[Requirement]:
When you reach the line containing "130L403 140L390 151L412" in the records below, start copying exactly, and stop once you have copied the line containing "89L455 90V101L460 105L446".

Source data:

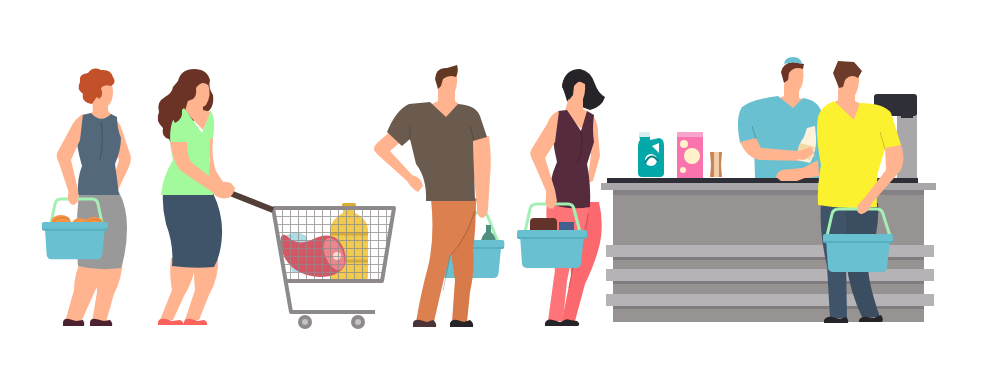
<!DOCTYPE html>
<html lang="en">
<head>
<meta charset="utf-8">
<title>Supermarket queue</title>
<style>
:root{--skin:#ffb48f;--skin-shade:#f39a78;--basket:#69c0d0;--basket-rim:#58afc2;--handle:#a3f0b4;--slate:#53687b;--navy:#3f5468;--grey:#999;--ginger:#c2512a;--brown:#6b3325;--mint:#a2fa9c;--coral:#fb625c;--taupe:#6b5b4e;--rust:#d97a4a;--plum:#552b3d;--pink:#fb686e;--yellow:#fcf12f;--black:#262329;--maroon:#4d2230;--counter:#979393;--bar:#b5b3b6;--top:#2f2f38}
html,body{margin:0;background:#fff;overflow:hidden}
svg{display:block}
.skin{fill:var(--skin)}.shade{fill:var(--skin-shade)}
.slate{fill:var(--slate)}.navy{fill:var(--navy)}.grey{fill:var(--grey)}
.ginger{fill:var(--ginger)}.brown{fill:var(--brown)}.mint{fill:var(--mint)}.coral{fill:var(--coral)}
.taupe{fill:var(--taupe)}.rust{fill:var(--rust)}.plum{fill:var(--plum)}.pink{fill:var(--pink)}
.yellow{fill:var(--yellow)}.black{fill:var(--black)}.maroon{fill:var(--maroon)}
.uniform{fill:var(--basket)}.counter{fill:var(--counter)}.bar{fill:var(--bar)}.top{fill:var(--top)}
.basket{fill:var(--basket)}.rim{fill:var(--basket-rim)}
.handle{fill:none;stroke:var(--handle);stroke-width:3;stroke-linejoin:round}
.fold{fill:none;stroke:#0003;stroke-width:1}
</style>
</head>
<body>
<svg width="983" height="384" viewBox="0 0 983 384" role="img" aria-label="Shoppers with baskets and a trolley queue at a supermarket checkout">
<defs>
  <g id="basket">
    <path class="basket" d="M3 5H67L64 34Q63 38 59 38H10Q6 38 5 34Z"/>
    <rect class="rim" y="1" width="70" height="8" rx="2"/>
    <rect class="basket" y="0" width="70" height="7" rx="2"/>
  </g>
  <pattern id="wire" width="8" height="8" patternUnits="userSpaceOnUse" x="274" y="208">
    <path d="M0 0H8M0 0V8" fill="none" stroke="#8d8a8c" stroke-width="2"/>
  </pattern>
</defs>

<g id="woman-ginger">
  <path class="skin" d="M82 258L104 258Q105 274 95 291L81 322H65L74 290Q74 274 82 258Z"/>
  <path class="skin" d="M99 258H123Q122 279 114 294L106 322H92L97 292Q96 275 99 258Z"/>
  <path class="maroon" d="M63 322Q64 318 69 319L76 321L83 320Q85 323 84 326H63Z"/>
  <path class="maroon" d="M90 322Q91 318 96 319L104 321L110 320Q113 323 112 326H90Z"/>
  <path class="skin" d="M112 118Q119 120 122 130L131 157Q131 163 128 169L117 192L110 190L119 160L109 135Z"/>
  <path class="grey" d="M79 192H119Q127 207 127 228Q127 250 121 268Q98 271 78 266Q75 230 79 192Z"/>
  <path class="skin" d="M92 98L108 96V111L113 116Q103 127 89 116L93 111Z"/>
  <path class="slate" d="M82 115L91 113Q101 124 111 114L117 117Q117 128 121 138Q121 150 115 164Q117 178 119 195H78Q77 178 82 166Q76 145 76 130Z"/>
  <path class="fold" d="M101 122Q104 139 100 160"/>
  <path class="skin" d="M83 114Q75 118 70 129L57 153Q56 158 59 163L68 190Q68 199 74 203L79 201L78 190L71 160L80 140Z"/>
  <path class="skin" d="M92 87Q98 80 112 84Q115 98 109 105Q104 110 98 104Q91 99 92 87Z"/>
  <path class="ginger" d="M92 104Q81 102 83 94Q76 89 80 82Q78 74 88 73Q93 66 101 70Q111 69 113 77Q117 83 111 86Q104 84 101 88Q104 96 99 99Q97 96 96 98Z"/>
  <path class="handle" d="M51 223L55 204Q56 199 61 199H92Q97 199 98 204L102 223"/>
  <path class="skin" d="M68 194Q67 203 73 205Q79 204 78 194Z"/>
  <g fill="#f79443"><ellipse cx="61" cy="222" rx="10" ry="7"/><ellipse cx="80" cy="224" rx="8" ry="6"/><ellipse cx="94" cy="223" rx="9" ry="6"/></g>
  <path d="M53 222Q60 215 69 219M86 223Q92 217 101 221" fill="none" stroke="#de7933" stroke-width="1"/>
  <use href="#basket" transform="translate(42 222) scale(.94 .98)"/>
</g>

<g id="woman-long-hair">
  <path class="skin" d="M171 258H197Q194 280 184 296L173 320H160L172 290Q169 274 171 258Z"/>
  <path class="skin" d="M195 258H218Q219 278 209 295L199 320H185L195 290Q193 274 195 258Z"/>
  <path class="coral" d="M158 322Q159 318 166 319L172 321L180 320Q184 322 184 325H158Z"/>
  <path class="coral" d="M184 322Q185 318 191 319L198 321L204 320Q208 322 207 325H184Z"/>
  <path class="brown" d="M178 81Q181 69 194 69Q207 69 210 80Q208 88 213 95Q215 109 204 114L190 123Q179 129 181 145Q172 148 169 139Q161 137 163 128Q155 121 159 112Q156 102 165 97Q172 93 173 87Z"/>
  <path class="navy" d="M163 193H213Q223 214 222 235Q221 255 214 267Q194 269 172 266Q174 245 166 224Q162 208 163 193Z"/>
  <path class="skin" d="M189 97L203 95V110L211 112L203 130L185 111Z"/>
  <path class="mint" d="M184 108L202 133L211 110Q216 121 213 138L209 161Q213 179 213 195H161Q163 176 173 160Q166 128 176 115Z"/>
  <path class="brown" d="M188 90Q182 99 182 111Q183 119 175 123L168 110L181 83Z"/>
  <path class="skin" d="M170 142H187Q187 156 191 162L219 184Q229 181 235 189L228 198L218 196L181 171Q173 163 170 142Z"/>
  <path class="skin" d="M210 139L213 138Q211 157 216 171L225 185L218 190L209 177Z"/>
  <path class="skin" d="M189 87Q196 80 208 84Q212 95 206 105Q200 110 194 104Q187 99 189 87Z"/>
  <path class="brown" d="M188 101L184 85L193 75L209 78L208 85Q202 80 196 88Q197 96 193 99Z"/>
</g>

<g id="trolley">
  <path d="M284 237Q297 228 307 237V272H292Z" fill="#acdce5"/>
  <path d="M343 205H355V213Q368 219 368 230V276Q368 280 364 280H334Q330 280 330 276V230Q331 219 343 213Z" fill="#f2cb4b"/>
  <path d="M330 234H368M330 261H368" stroke="#d8ad31" stroke-width="3"/>
  <rect x="342" y="203" width="14" height="7" rx="2" fill="#d8ad31"/>
  <path d="M281 237Q283 232 289 238Q297 245 309 241Q327 231 337 239Q348 250 345 265Q339 277 320 277Q297 276 286 260Q279 249 281 237Z" fill="#d85563"/>
  <ellipse cx="334" cy="254" rx="9" ry="17" transform="rotate(-22 334 254)" fill="#ed858b"/>
  <circle cx="337" cy="256" r="4" fill="#fbd9cd"/>
  <path d="M273 208H394L382 281H285Z" fill="url(#wire)" opacity=".75"/>
  <path d="M273 208H394L382 281H285M273 208L291 312H375" fill="none" stroke="#8e8a8c" stroke-width="4" stroke-linejoin="round"/>
  <path d="M230 193L273 210" stroke="#533e38" stroke-width="6"/>
  <path class="skin" d="M214 184Q222 180 231 183L235 188Q233 196 228 198Q218 200 213 193Z"/>
  <g fill="#8e8a8c"><circle cx="305" cy="322" r="7"/><circle cx="358" cy="322" r="7"/></g>
  <g fill="#c4c2c4"><circle cx="305" cy="322" r="3"/><circle cx="358" cy="322" r="3"/></g>
</g>

<g id="man-brown-shirt">
  <path class="handle" d="M446 242L450 217Q451 213 456 213H482Q487 213 488 217L498 242"/>
  <path d="M486 225H491V232Q496 236 496 243H481Q481 236 486 232Z" fill="#4f8f80"/>
  <use href="#basket" transform="translate(437 240) scale(.96 1)"/>
  <path class="skin" d="M473 139L489 136Q492 160 490 177L488 209Q488 216 482 218Q476 216 477 206L474 178Z"/>
  <path class="rust" d="M443 198H476Q476 228 473 251Q475 270 470 292L467 322H452L455 280Z"/>
  <path d="M431 199H477Q470 232 450 256Q443 281 434 322H416Q421 292 428 267Q435 238 431 199Z" fill="#dc8050"/>
  <path class="fold" d="M475 211Q466 239 450 256L443 291"/>
  <path class="maroon" style="fill:#4b3437" d="M413 323Q414 319 420 320L427 322L433 320Q437 323 436 327H413Z"/>
  <path class="black" d="M450 323Q452 319 457 320L464 322L470 320Q474 323 473 327H450Z"/>
  <path class="skin" d="M392 130L403 140L390 151L412 175Q421 177 423 186L418 192Q411 188 407 181L377 154Q371 149 377 143Z"/>
  <path class="skin" d="M438 89L455 90V101L460 105L446 120L430 105L438 101Z"/>
  <path class="taupe" d="M430 102L446 117L458 104Q476 105 480 116L487 137L473 141L475 201H426Q427 178 416 164L410 139L402 146L387 132Q396 110 409 104Z"/>
  <path class="fold" d="M410 126V140M474 141L470 126"/>
  <path class="skin" d="M437 78Q446 69 457 75Q458 88 453 95Q448 101 442 95Q436 90 437 78Z"/>
  <path d="M438 89L435 79Q436 67 447 68L457 65Q459 71 456 77Q449 74 443 79L441 86Z" fill="#633823"/>
</g>

<g id="woman-black-hair">
  <path class="skin" d="M590 113Q598 119 598 133L600 156L593 181L587 183L591 155L585 128Z"/>
  <path class="pink" d="M567 202H599Q604 224 600 243Q596 261 585 284L575 321H562L571 275Z"/>
  <path d="M547 202H589Q586 232 573 252L567 281L563 321H548L555 270Q544 230 547 202Z" fill="#ff7479"/>
  <path class="fold" d="M588 214Q586 238 575 255L569 288"/>
  <path class="black" d="M545 323Q547 318 553 320L560 322L566 320Q569 323 568 326H545Z"/>
  <path class="black" d="M562 322Q566 318 570 320L577 321Q581 324 578 326H562Z"/>
  <path class="black" d="M562 85Q565 69 580 69Q591 71 595 84Q598 93 605 97Q602 107 590 110L574 104L567 101Z"/>
  <path class="skin" d="M569 97L583 96V109L590 113L581 129L565 111Z"/>
  <path class="plum" d="M558 111L567 110L581 131L587 111L594 115Q592 129 594 142L587 164Q591 184 590 207Q567 211 549 203Q548 182 557 162Q551 137 553 121Z"/>
  <path class="fold" d="M581 131Q584 147 577 164"/>
  <path class="skin" d="M559 111Q551 113 547 124L531 150Q529 155 533 161L546 191L546 204L553 209L557 201L555 190L545 158L555 142Z"/>
  <path class="skin" d="M568 85Q576 78 585 84Q586 95 581 103Q575 107 570 100Q566 94 568 85Z"/>
  <path class="black" d="M569 100L562 87Q566 74 578 72L587 80Q579 79 574 86L573 95Z"/>
  <path class="handle" d="M525 232L530 209Q531 204 537 204H568Q573 204 574 209L580 232"/>
  <path class="skin" d="M546 196Q544 206 550 209Q557 208 556 197Z"/>
  <rect x="530" y="218" width="27" height="18" rx="4" fill="#633228"/>
  <rect x="559" y="222" width="15" height="14" fill="#43608c"/>
  <use href="#basket" transform="translate(517 230)"/>
</g>

<g id="cashier">
  <path class="skin" d="M784 84L799 86V98L804 100L793 111L777 99L784 96Z"/>
  <path class="uniform" d="M778 96L793 108L803 98Q818 100 822 113V178H755L754 143L740 143Q735 118 742 107Q752 99 778 96Z"/>
  <path class="skin" d="M740 142L756 138L761 148L797 151L811 148L815 156L806 161L759 160Q746 157 740 142Z"/>
  <path class="fold" d="M756 139L752 126"/>
  <path class="skin" d="M818 160L803 168L782 170Q775 173 777 180L785 182L819 176Z"/>
  <path class="skin" d="M784 73Q792 63 803 67Q805 83 799 91Q794 95 788 89Q782 82 784 73Z"/>
  <path d="M784 83L781 72Q783 63 793 62L804 64L803 69Q794 66 789 73L788 80Z" fill="#6d3426"/>
  <path class="uniform" d="M784 64Q785 57 793 57Q801 57 802 64Q793 61 784 64Z"/>
  <path d="M807 128L815 126L816 137Q817 150 810 163L797 160Q797 145 804 137Z" fill="#fff2dc"/>
  <path d="M800 143L815 147L810 160L796 156Z" fill="#f4d9a4"/>
  <path class="skin" d="M795 152L811 147L814 153L804 160L795 159Z"/>
</g>

<g id="register">
  <rect x="897" y="112" width="20" height="67" fill="#a9a7aa"/>
  <rect class="top" x="874" y="94" width="43" height="22" rx="3"/>
  <rect class="top" x="901" y="114" width="12" height="4"/>
</g>

<g id="groceries">
  <path d="M639 135H650V140L659 138Q664 139 664 145V173Q664 177 660 177H642Q638 177 638 173V147Q638 142 640 140Z" fill="#05a8a9"/>
  <rect x="639" y="132" width="11" height="5" rx="1" fill="#d5eeee"/>
  <path d="M652 146L659 143V153Z" fill="#fff"/>
  <circle cx="651" cy="160" r="6" fill="#fff"/>
  <path d="M645 163Q651 151 658 161" fill="none" stroke="#087e83" stroke-width="2"/>
  <rect x="677" y="132" width="26" height="46" fill="#f974ae"/>
  <rect x="677" y="132" width="26" height="5" fill="#f9a4cc"/>
  <g fill="#fff1c9"><circle cx="692" cy="156" r="8"/><circle cx="684" cy="144" r="4"/><circle cx="683" cy="170" r="3"/></g>
  <path d="M710 152H722L721 165L722 177H710L711 165Z" fill="#c98557"/>
  <path d="M714 152H719V177H714Z" fill="#f2cda8"/>
</g>

<g id="checkout-counter">
  <rect class="counter" x="613" y="190" width="311" height="132"/>
  <rect x="613" y="190" width="311" height="5" fill="#858184"/>
  <g fill="#807c80"><rect x="613" y="257" width="311" height="3"/><rect x="613" y="281" width="311" height="3"/><rect x="613" y="306" width="311" height="3"/></g>
  <g class="bar"><rect x="606" y="245" width="328" height="12"/><rect x="606" y="269" width="328" height="12"/><rect x="606" y="294" width="328" height="12"/></g>
  <rect x="601" y="183" width="335" height="7" fill="#a9a6a9"/>
  <rect class="top" x="607" y="178" width="311" height="5"/>
  <path class="skin" d="M776 177Q777 171 785 170L804 168L818 163V173L797 181H781Z"/>
</g>

<g id="man-yellow-shirt">
  <path class="navy" d="M821 203H868Q866 230 846 260L847 318H830L827 266Q819 232 821 203Z"/>
  <path d="M846 203H878Q880 230 868 262Q867 280 880 317H862Q850 292 846 262Z" fill="#3a4d61"/>
  <path class="black" d="M824 320Q827 316 832 317L840 319L846 317Q849 320 848 323H824Z"/>
  <path class="black" d="M859 320Q862 316 867 317L874 318L881 315Q884 319 882 322H859Z"/>
  <path class="skin" d="M838 89L855 90V101L861 104L853 122L833 103L838 100Z"/>
  <path class="yellow" d="M834 101L854 120L860 103Q884 103 891 113L901 145L885 149L878 172Q876 188 877 207Q846 210 818 205Q817 186 821 165Q815 134 818 117Q821 106 834 101Z"/>
  <path class="fold" d="M885 149L880 132"/>
  <path class="skin" d="M885 148L901 145Q906 159 901 170L872 203Q869 212 861 214Q855 212 858 205L866 196L886 170Z"/>
  <path class="skin" d="M838 76Q847 68 859 75Q860 88 854 97Q848 102 842 96Q836 88 838 76Z"/>
  <path d="M839 88L833 73L838 61L854 62L862 71L858 78Q851 73 845 80L843 87Z" fill="#6d3b29"/>
  <path class="handle" d="M827 236L832 214Q833 209 839 209H877Q882 209 883 214L890 236"/>
  <path class="skin" d="M858 205Q856 213 861 214Q869 212 871 205L865 201Z"/>
  <use href="#basket" transform="translate(823 234)"/>
</g>
</svg>
</body>
</html>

[Finished task]:
  <path class="skin" d="M392 130L403 140L390 151L412 175Q421 177 423 186L418 192Q411 188 407 181L377 154Q371 149 377 143Z"/>
  <path class="skin" d="M438 89L455 90V101L460 105L446 120L430 105L438 101Z"/>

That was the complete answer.